Health care and finance leaders surveyed on the state of bad debt today say it’s influenced more by insurance reform than patient
delinquency leading everyone to agreethat there is room for improvement in revenue cycle management (RCM)processes.
A survey conducted by Baltimore based health care research firm Sage Growth Partners found that 59 percent of 100 respondents believe insurance reform, including higher copays for patients, “is to blame” for bad debt, especially those representing smaller hospitals. The study was conducted on behalf of health care technology company Dorado Systems.
Meanwhile, 17 percent of respondents said patient delinquency is the cause of bad debt, while others said causes include “ineffective facility specific
RCM processes (11 percent), industrywide RCM complexities andregulations (10 percent), changes in reimbursement models (2 percent), and a high poverty rate (1 percent),” according to a news release from Sage Growth Partners.
Of the 11 percent of respondents citing internal RCM procedures as the main cause of bad debt, a significant
majority (81 percent) were at the executive level, including CEOs, CFOs and COOs, it states.
Among leaders at smaller hospitals responding to the survey, 75 percent at hospitals with 50 to 100 beds and 68 percent at hospitals with less than 50 beds cite
insurance reform as the cause for bad debt. “Bad debt is an industrywide issue that has only grown increasingly more challenging in the last five years,” Dan D’Orazio, CEO of Sage Growth Partners, said in the news release. “While external factors like insurance reform have compounded the problem, it’s important for leaders to talk about this issue strategically with their teams, and to remember that there are steps they
can take to mitigate bad debt.”
When it comes to collecting bad debt, 50 percent of survey respondents predict they can recover up to 10 percent from a payer or a patient, meaning many
face significant write-offs.
Thirty-six percent of respondents say their bad debt is higher than $10 million, 20 percent say it’s between $10-$30 million and 10 percent report bad debt
between $30 and $50 million, according to the survey.
While many health care organizations face bad debt, the survey shows one in five have no third-party partner or established internal procedure to recover
Additional key findings in the survey include:
- Twenty-one percent of respondents say they are using neither an internal process nor a third-party vendor.

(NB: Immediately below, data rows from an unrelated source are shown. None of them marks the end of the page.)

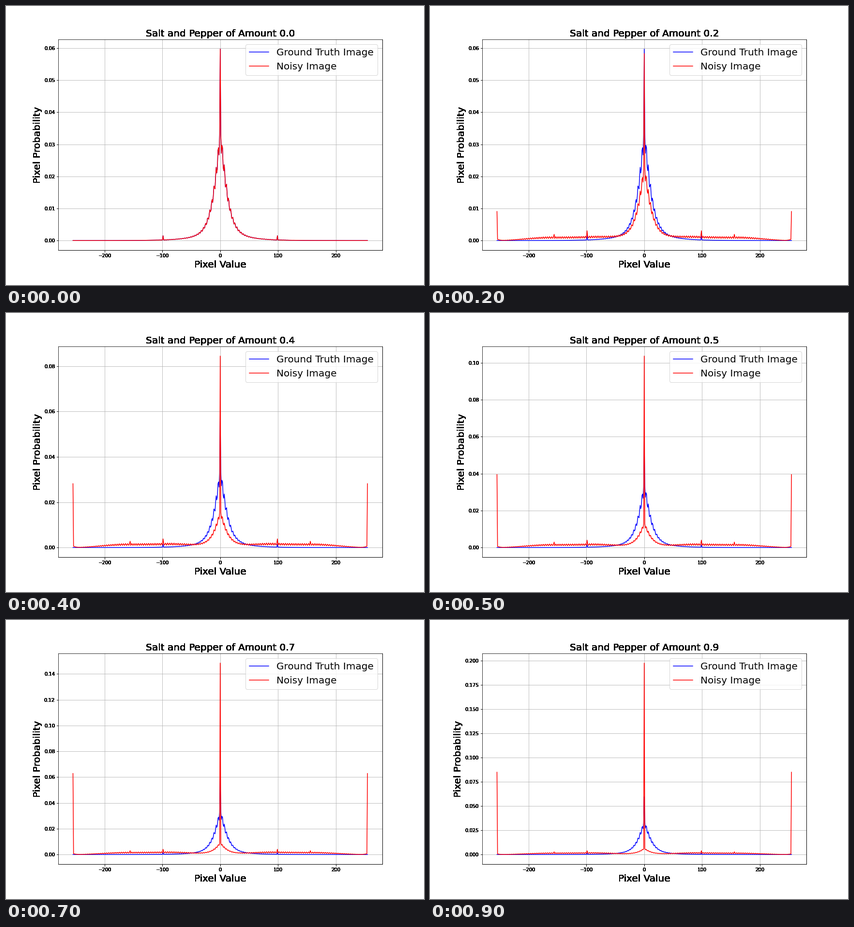
Write a matplotlib script that moves like this. It is 864 by 576 pixels and loops after 1000 ms.

```python
import numpy as np
import matplotlib.pyplot as plt
from matplotlib.animation import FuncAnimation

FRAMES = 10
LAYERS = 20  # stacked axes darken the text around the plot
PERIOD = 255 / 70
STRAY = 99  # one grey level that is over-represented
diff = np.arange(-255, 256)
size = np.abs(diff)
level = np.arange(256)


def ripple(x, depth):
    return 1 - depth * (1 - np.cos(2 * np.pi * x / PERIOD)) / 2


def difference_curve():
    core = .0295 * np.exp(-.0415 * size ** 1.25)
    tail = .0065 * np.exp(-size / 29)
    spike = .0237 * np.exp(-2.2 * size)
    skew = 1 + .017 * np.tanh(diff / 3)
    curve = (core + tail + spike) * ripple(size, .19) * skew
    curve[size == STRAY] += .0013
    return curve


def level_histogram(mode=88, height=.0117):
    t = np.clip(level / mode, 0, 1)
    rise = t * t * (3 - 2 * t)
    fall = np.clip((255 - level) / (255 - mode), 0, 1) ** 1.3
    hist = height * rise * fall * ripple(level, .5)
    hist += .0035 * (np.exp(-level / 4) + np.exp((level - 255) / 4))
    hist[0] += .005
    hist[STRAY] += .0125
    return hist


truth = difference_curve()
levels = level_histogram()


def noisy_curve(amount):
    """Differences of neighbours after salt, then pepper, hit random pixels."""
    spared = np.exp(-amount / 2)
    keep, pepper, salt = spared ** 2, 1 - spared, spared * (1 - spared)
    curve = keep ** 2 * truth
    curve += keep * (pepper * levels[size] + salt * levels[255 - size])
    curve[[0, -1]] += salt * pepper
    # Both neighbours alike: either one may be the pixel that was hit
    curve[255] += pepper ** 2 + salt ** 2
    curve[255] += keep * (pepper * levels[0] + salt * levels[255])
    return curve


fig = plt.figure(figsize=(12, 8), dpi=72, facecolor="white")
layers = [fig.add_axes([.125, .125, .775, .755], label=str(n)) for n in range(LAYERS)]
for ax in layers:
    ax.set_xlim(-280.5, 280.5)
    ax.set_xlabel("Pixel Value", fontsize=20)
    ax.set_ylabel("Pixel Probability", fontsize=20)

top = layers[-1]
top.grid(True)
top.plot(diff, truth, color="blue", label="Ground Truth Image")
noisy_line, = top.plot(diff, truth, color="red", label="Noisy Image")
top.legend(loc="upper right", fontsize=20)


def update(i):
    amount = i / FRAMES
    noisy = noisy_curve(amount)
    noisy_line.set_ydata(noisy)
    peak = max(truth.max(), noisy.max())
    for ax in layers:
        ax.set_ylim(-.05 * peak, 1.05 * peak)
        ax.set_title(f"Salt and Pepper of Amount {amount:.1f}", fontsize=20)
    return [noisy_line]


anim = FuncAnimation(fig, update, frames=FRAMES, interval=100, repeat=True,
                     repeat_delay=0, blit=False)
plt.show()
```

- More than a third (36 percent) work with a third-party vendor for bad debt recoveries and 25 percent established an internal process while 18 percent do both.

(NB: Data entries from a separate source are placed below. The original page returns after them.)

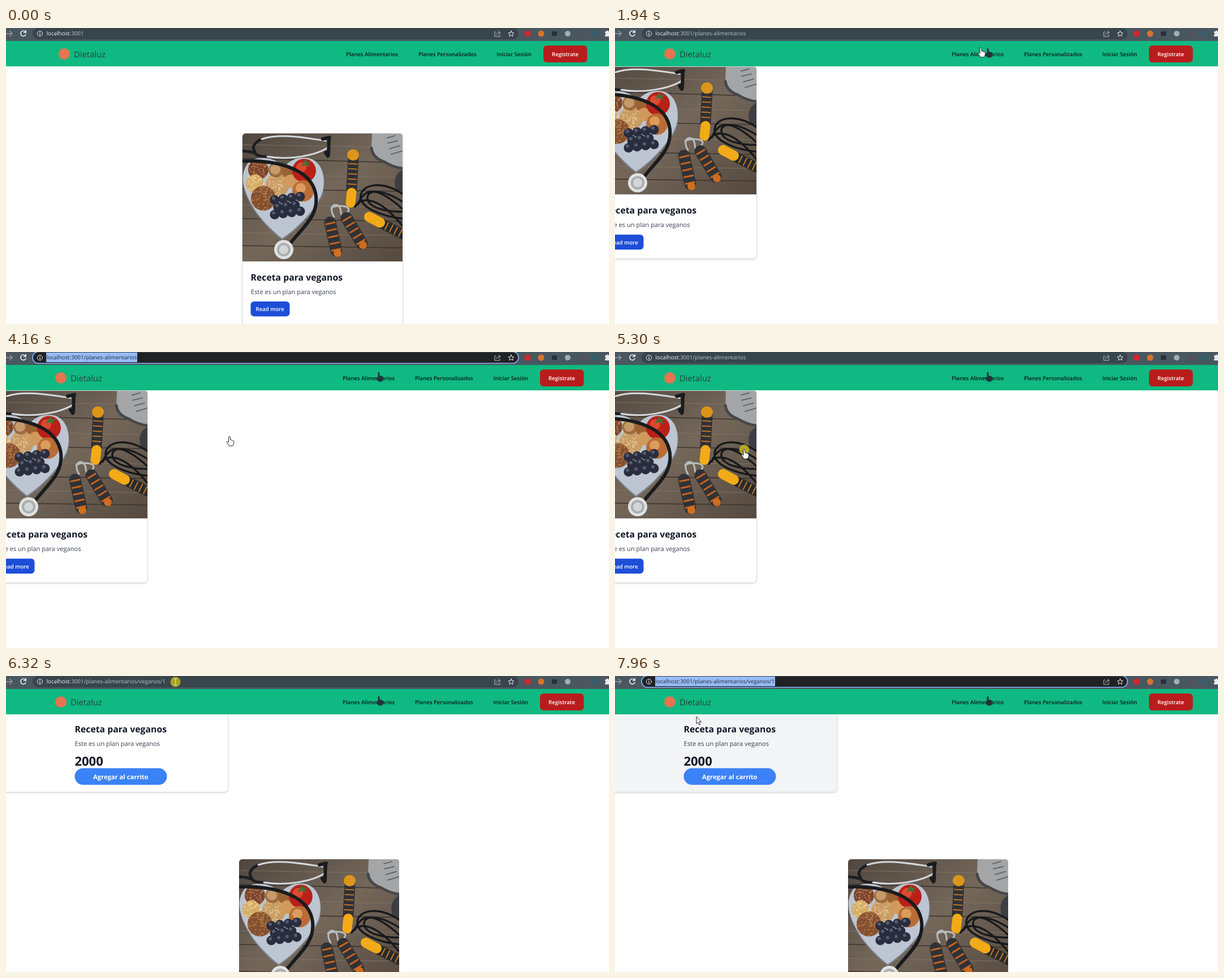
An HTML page for the animation above (8 s loop, 1066 px wide and 525 px high).

```html
<!DOCTYPE html>
<html lang="es">
<head>
<meta charset="utf-8">
<title>Planes alimentarios</title>
<style>
  html, body { margin: 0; width: 100%; height: 100%; overflow: hidden; background: #fff; }
  svg { display: block; width: 100%; height: 100%; }
  text { font-family: "Open Sans", "Noto Sans", sans-serif; text-rendering: geometricPrecision; white-space: pre; }
  .url { font-size: 9.8px; }
  .link { font-size: 9.6px; font-weight: 600; fill: #0b1a1c; }
  .title { font-size: 15.8px; font-weight: 700; fill: #111827; }
  .body { font-size: 11.15px; fill: #374151; }
  .button { font-size: 9.65px; font-weight: 600; fill: #fff; }
  .line { fill: none; stroke-linecap: round; stroke-linejoin: round; }
  .card { fill: #fff; stroke: #e5e7eb; filter: drop-shadow(0 1px 1.5px rgba(0, 0, 0, .2)); }
</style>
</head>
<body>
<svg viewBox="0 0 1066 525">
  <defs>
    <clipPath id="photoClip"><path d="M0 227V6Q0 0 6 0H277Q283 0 283 6V227Z"/></clipPath>
    <clipPath id="selectionClip"><rect id="clipRect" y="1" height="17"/></clipPath>
    <linearGradient id="wood" x2="1" y2="1">
      <stop stop-color="#50473f"/><stop offset=".5" stop-color="#74675a"/><stop offset="1" stop-color="#55493f"/>
    </linearGradient>
    <path id="handShape" d="M-1.5 1C-1.5-.5 1.5-.5 1.5 1V6C3 5.3 4.3 6 4.3 7C6 6.3 7 7 7 8C8 8 8.3 8.8 8 10L7.5 13L6 16.5H-.5L-4.5 10.5C-5.5 9-4 8-2.8 9L-1.5 10.3Z"/>

    <g id="photo" clip-path="url(#photoClip)">
      <rect width="283" height="227" fill="url(#wood)"/>
      <path class="line" stroke="#3b332d" stroke-width="1.5" d="M0 44L283 52M0 98L283 103M0 151L283 156M0 199L283 203"/>
      <path class="line" stroke="#85786b" stroke-width=".8" d="M0 20L283 25M0 73L283 78M0 127L283 130M0 176L283 181"/>
      <!-- shoes -->
      <path fill="#a3a5a6" d="M229 0H283V64Q264 62 250 52Q229 44 228 28Z"/>
      <path class="line" stroke="#45474b" stroke-width="5" d="M228 26Q230 43 250 50Q266 60 283 62"/>
      <path class="line" stroke="#65686b" stroke-width="2" d="M256 8L270 4M257 17L274 13M260 27L278 22M263 37L283 31"/>
      <path fill="#3c3e43" d="M283 64Q263 76 272 101L283 110Z"/>
      <!-- heart plate with food -->
      <path fill="#7b828c" d="M72 65C60 42 20 42 8 58C-8 83 5 113 25 143C40 163 55 177 70 189C95 173 130 138 142 108C150 78 140 52 118 47C95 42 80 53 72 65Z"/>
      <path fill="#bcc5d1" d="M72 62C60 39 20 38 8 55C-8 80 5 110 25 140C40 160 55 174 70 186C95 170 130 135 141 105C149 75 139 49 118 44C95 40 80 50 72 62Z"/>
      <g id="food"></g>
      <path fill="#447136" d="M108 50l4-4 2 5 9-1-7 4 3 6-8-4-8 2 4-5Z"/>
      <!-- stethoscope -->
      <g class="line">
        <path stroke="#191b1e" stroke-width="6" d="M0 49C36 48 72 52 100 68C137 90 136 128 119 153C108 169 96 180 83 197"/>
        <path stroke="#1c1e21" stroke-width="5" d="M0 31Q14 32 22 35Q28 42 44 41M22 33Q13 20 34 10"/>
        <path stroke="#d5d9dc" stroke-width="3" d="M34 10C66-1 112 8 147 13M44 41C82 48 130 39 151 25"/>
        <path stroke="#191b1e" stroke-width="6" d="M142 10L154 7M147 34L151 40M153 8L152 38"/>
      </g>
      <circle cx="73" cy="206" r="17" fill="#e0e2e2"/><circle cx="73" cy="206" r="12" fill="#a9adaf"/><circle cx="73" cy="206" r="8" fill="#d3d6d6"/>
      <!-- rope and handles -->
      <g class="line">
        <path stroke="#17191b" stroke-width="3.5" d="M283 107C244 82 211 91 209 111S245 147 283 151M283 121C248 99 220 98 221 115S255 139 283 139M204 126C216 95 239 94 283 134M199 130C211 110 242 113 283 164"/>
        <path stroke="#b8bdbd" stroke-width="3" d="M162 148C148 124 173 119 174 139C176 155 181 144 187 138C193 128 169 126 157 132"/>
      </g>
      <g id="handles"></g>
    </g>

    <g id="cardContent">
      <rect class="card" x="418" y="187.500" width="283" height="340" rx="6"/>
      <use href="#photo" x="418" y="187"/>
      <text class="title" x="432.500" y="447.500">Receta para veganos</text>
      <text class="body" x="433" y="471.500">Este es un plan para veganos</text>
      <rect x="432.500" y="485" width="69" height="26.500" rx="6" fill="#1d4ed8"/>
      <text class="button" x="441.500" y="502">Read more</text>
    </g>
  </defs>

  <rect width="1066" height="525" fill="#fff"/>
  <use id="recipe" href="#cardContent"/>
  <g id="product">
    <rect id="productCard" class="card" x="-10" y="67" width="402.500" height="138.500" rx="6"/>
    <text class="title" x="121.500" y="99.500">Receta para veganos</text>
    <text class="body" x="121.500" y="123.500">Este es un plan para veganos</text>
    <text class="title" x="121.500" y="159" style="font-size:22px">2000</text>
    <rect x="121.500" y="163.500" width="163" height="29.500" rx="14.750" fill="#3b82f6"/>
    <text class="button" x="154" y="182.500" style="font-size:11.2px;font-weight:700">Agregar al carrito</text>
    <use href="#photo" x="412" y="325"/>
  </g>

  <rect y="23" width="1066" height="45" fill="#10b981"/>
  <g id="nav">
    <circle cx="103" cy="46" r="10" fill="#e57550"/>
    <text x="120" y="52" font-size="14.800" fill="#24413e">Dietaluz</text>
    <text class="link" x="601" y="49.500">Planes Alimentarios</text>
    <text class="link" x="729" y="49.500">Planes Personalizados</text>
    <text class="link" x="867.500" y="49.500">Iniciar Sesión</text>
    <rect x="950" y="31" width="77.500" height="30" rx="6" fill="#b91c1c"/>
    <text class="button" x="965" y="49.500">Registrate</text>
  </g>
  <use id="trace" href="#handShape" x="659" y="36" fill="#20343a"/>

  <rect width="1066" height="23" fill="#495761"/>
  <rect id="omnibox" x="47" y="-.5" width="859" height="20.500" rx="10.250" stroke-width="1.600"/>
  <g class="line" stroke="#e8eaed" stroke-width="1.300">
    <path stroke="#98a1a7" d="M0 10H11M6.500 5.500L11 10L6.500 14.500"/>
    <path stroke-width="1.700" d="M34.500 7A4.700 4.700 0 1 0 35 11.500M35.200 4.500V8H31.500"/>
    <circle cx="60" cy="10" r="4.600" stroke-width="1"/><path d="M60 9.500V12.300M60 7.400V7.500"/>
    <path stroke="#b7bec2" stroke-width="1" d="M866 7H864V15H873V12M867 12Q867 8 873 8M870.500 5L874 8L870.500 11"/>
    <path stroke-width="1" d="M893 5L894.500 8.400L898 8.700L895.300 11L896.200 14.600L893 12.700L889.800 14.600L890.700 11L888 8.700L891.500 8.400Z"/>
  </g>
  <circle cx="922" cy="10" r="5.500" fill="#d6262b"/>
  <circle cx="946" cy="10" r="5.500" fill="#d9742c"/>
  <rect x="965" y="6" width="9" height="8" fill="#26323b"/>
  <circle cx="993" cy="10" r="5" fill="#a4adb2"/>
  <circle cx="1017" cy="10" r="5" fill="#554f59"/>
  <rect x="1036" y="5" width="10" height="10" fill="#315f6c"/>
  <path fill="#e8eaed" d="M1059 6H1061.500A1.800 1.800 0 0 1 1065 6H1066V15H1059V12A1.700 1.700 0 0 0 1059 8.700Z"/>
  <text class="url" x="71.500" y="13.400" fill="#f1f3f4">localhost<tspan id="path" fill="#b9c1c5"></tspan></text>
  <g clip-path="url(#selectionClip)">
    <rect x="71" y="1" width="212" height="17" fill="#97bcf5"/>
    <text id="selectedUrl" class="url" x="71.500" y="13.400" fill="#202a38"></text>
  </g>
  <path id="caret" d="M232.500 3V16" stroke="#f1f3f4"/>

  <g id="pointer">
    <circle id="click" r="9" fill="#d9cc16" opacity=".7"/>
    <use id="hand" href="#handShape" fill="#fff" stroke="#111" stroke-width=".9"/>
    <path id="arrow" d="M0 0V12.500L2.800 10L4.800 14.800L6.800 14L4.800 9.400H8.500Z" fill="#fff" stroke="#111" stroke-width=".9"/>
    <path id="beam" class="line" d="M-2.500-6Q0-6 0-4Q0-6 2.500-6M0-4V4M-2.500 6Q0 6 0 4Q0 6 2.500 6" stroke="#e3e3dc"/>
  </g>
</svg>

<script>
const LOOP = 8000, STEP = 70;
const $ = id => document.getElementById(id);
const show = (id, on) => $(id).setAttribute('visibility', on ? 'visible' : 'hidden');
const set = (id, attrs) => Object.entries(attrs).forEach(([k, v]) => $(id).setAttribute(k, v));
const within = (t, a, b) => t >= a && t < b;

let seed = 7;
const random = () => (seed = seed * 16807 % 2147483647) / 2147483647;
const disc = (x, y, r, fill) => `<circle cx="${x}" cy="${y}" r="${r}" fill="${fill}"/>`;

function grains(x, y, r, base, dot) {
  let out = disc(x, y, r, base);
  for (let i = 0; i < r * 3; i++) {
    const a = random() * 2 * Math.PI, d = Math.sqrt(random()) * r;
    out += disc(x + d * Math.cos(a), y + d * Math.sin(a), 1.3, dot);
  }
  return out;
}

function grapes() {
  let out = '';
  for (let row = 0; row < 3; row++)
    for (let i = 0; i < 4 - row % 2; i++) {
      const x = 57 + i * 15 + row % 2 * 6, y = 118 + row * 13 - i * 2;
      out += disc(x, y, 8.5, '#292d3d') + disc(x - 2, y - 3, 3, '#555b71');
    }
  return out;
}

function handle(x1, y1, x2, y2, width, color, stripe, dash) {
  const line = `<path class="line" d="M${x1} ${y1}L${x2} ${y2}"`;
  return `${line} stroke="${color}" stroke-width="${width}"/>` +
    (stripe ? `${line} style="stroke-linecap:butt" stroke="${stripe}" stroke-width="${width * .85}" stroke-dasharray="${dash}"/>` : '');
}

$('food').innerHTML =
  grains(28, 64, 18, '#7b442c', '#b2764a') + grains(22, 89, 16, '#d4ad68', '#edcd91') +
  grains(62, 91, 21, '#c89c63', '#e3c18e') + grains(37, 115, 22, '#85502f', '#b17b4b') +
  disc(59, 65, 13, '#9c6c43') + disc(58, 64, 9, '#c69b6a') + disc(80, 68, 11, '#9c6232') +
  disc(85, 85, 12, '#d19a5c') + disc(109, 66, 21, '#b92018') + disc(104, 60, 9, '#dd4930') +
  disc(107, 102, 19, '#b96c35') + disc(103, 97, 9, '#dc9c5b') + grapes();

$('handles').innerHTML =
  handle(196, 44, 193, 98, 19, '#303034', '#bd7628', '2 7') +
  handle(195, 38, 196, 38, 20, '#dc951b') + handle(193, 105, 191, 123, 17, '#f3aa17') +
  handle(155, 158, 166, 208, 21, '#303236', '#c96420', '3 9') +
  handle(184, 150, 211, 195, 21, '#303236', '#c96420', '3 9') +
  handle(246, 160, 290, 182, 18, '#292a2d', '#c47d22', '2 7') +
  handle(224, 148, 243, 158, 18, '#f2aa18') + disc(168, 212, 7, '#cf7020') + disc(213, 198, 7, '#ce6b20');

// Pointer moves: start, end, target x, target y.
const moves = [
  [230, 850, 666, 28], [920, 990, 661, 33], [1060, 1200, 659, 36],
  [1940, 2500, 297, 11], [2780, 3270, 30, 11],
  [3670, 4090, 395, 150], [4560, 4561, 396, 149], [4760, 5030, 228.5, 173],
  [5630, 6250, 299.500, 10.500], [6460, 7080, 64, 20], [7340, 7960, 144, 72]
];
const clicks = [[1400, 1470], [2570, 3670], [5300, 5430], [6320, 7340]];

function pointerAt(t) {
  let x = 948, y = 451;
  for (const [start, end, toX, toY] of moves) {
    if (t < start) break;
    const steps = Math.floor((end - start) / STEP) + 1;
    const p = Math.min(1, (Math.floor((t - start) / STEP) + 1) / steps);
    const ease = p * p * (3 - 2 * p);
    x += (toX - x) * ease;
    y += (toY - y) * ease;
  }
  return { x, y };
}

function draw(t) {
  const { x, y } = pointerAt(t);
  const page = t < 1540 ? 0 : t < 5430 ? 1 : 2;
  const route = t < 1470 ? '' : '/planes-alimentarios' + (page === 2 ? '/veganos/1' : '');
  const pressed = clicks.some(([a, b]) => within(t, a, b));
  const focused = within(t, 2640, 5300) || t >= 6390;
  const textEnd = page === 2 ? 283 : 232;

  show('recipe', page < 2);
  show('product', page === 2);
  set('recipe', { transform: page ? 'translate(-451 -118.5)' : '' });
  set('nav', { transform: page ? 'translate(-6 0)' : '' });
  show('trace', t >= 1940);
  $('productCard').style.fill = x < 393 && y > 68 && y < 206 ? '#f3f4f6' : '#fff';

  $('path').textContent = ':3001' + route;
  $('selectedUrl').textContent = 'localhost:3001' + route;
  set('omnibox', { fill: focused ? '#202124' : '#38454d', stroke: focused ? '#8ab4f8' : 'none' });

  const selecting = within(t, 2780, 5300) || t >= 6460;
  const dragging = within(t, 2780, 3670) || within(t, 6460, 7340);
  const from = !selecting ? textEnd : dragging ? Math.min(textEnd, Math.max(71, x)) : 71;
  set('clipRect', { x: from, width: textEnd - from });
  show('caret', focused && from === textEnd);
  set('caret', { transform: `translate(${textEnd - 232} 0)` });

  const onLink = y > 30 && y < 58 && x > 595 && x < 694 || within(t, 4090, 5630);
  const kind = t < 230 ? '' : dragging || y < 21 && x > 62 ? 'beam' : onLink ? 'hand' : 'arrow';
  for (const id of ['hand', 'arrow', 'beam']) show(id, id === kind);
  show('click', pressed);
  set('pointer', { transform: `translate(${x} ${y})` });
}

const began = performance.now();
(function frame() {
  draw((performance.now() - began) % LOOP);
  requestAnimationFrame(frame);
})();
</script>
</body>
</html>
```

- A majority, 82 percent, of respondents, say they check their patients’ eligibility for insurance, 18 percent do not.
- And, of those who do not check patients’ eligibility, 28 percent do not have an internal process or third-party vendor established for bad debt recovery.
Read more on the Sage Growth Partners here: https://bit.ly/2yJKxyR
Source: ACA International Pulse Newsletter – August 2018 – Vol. 34 No. 8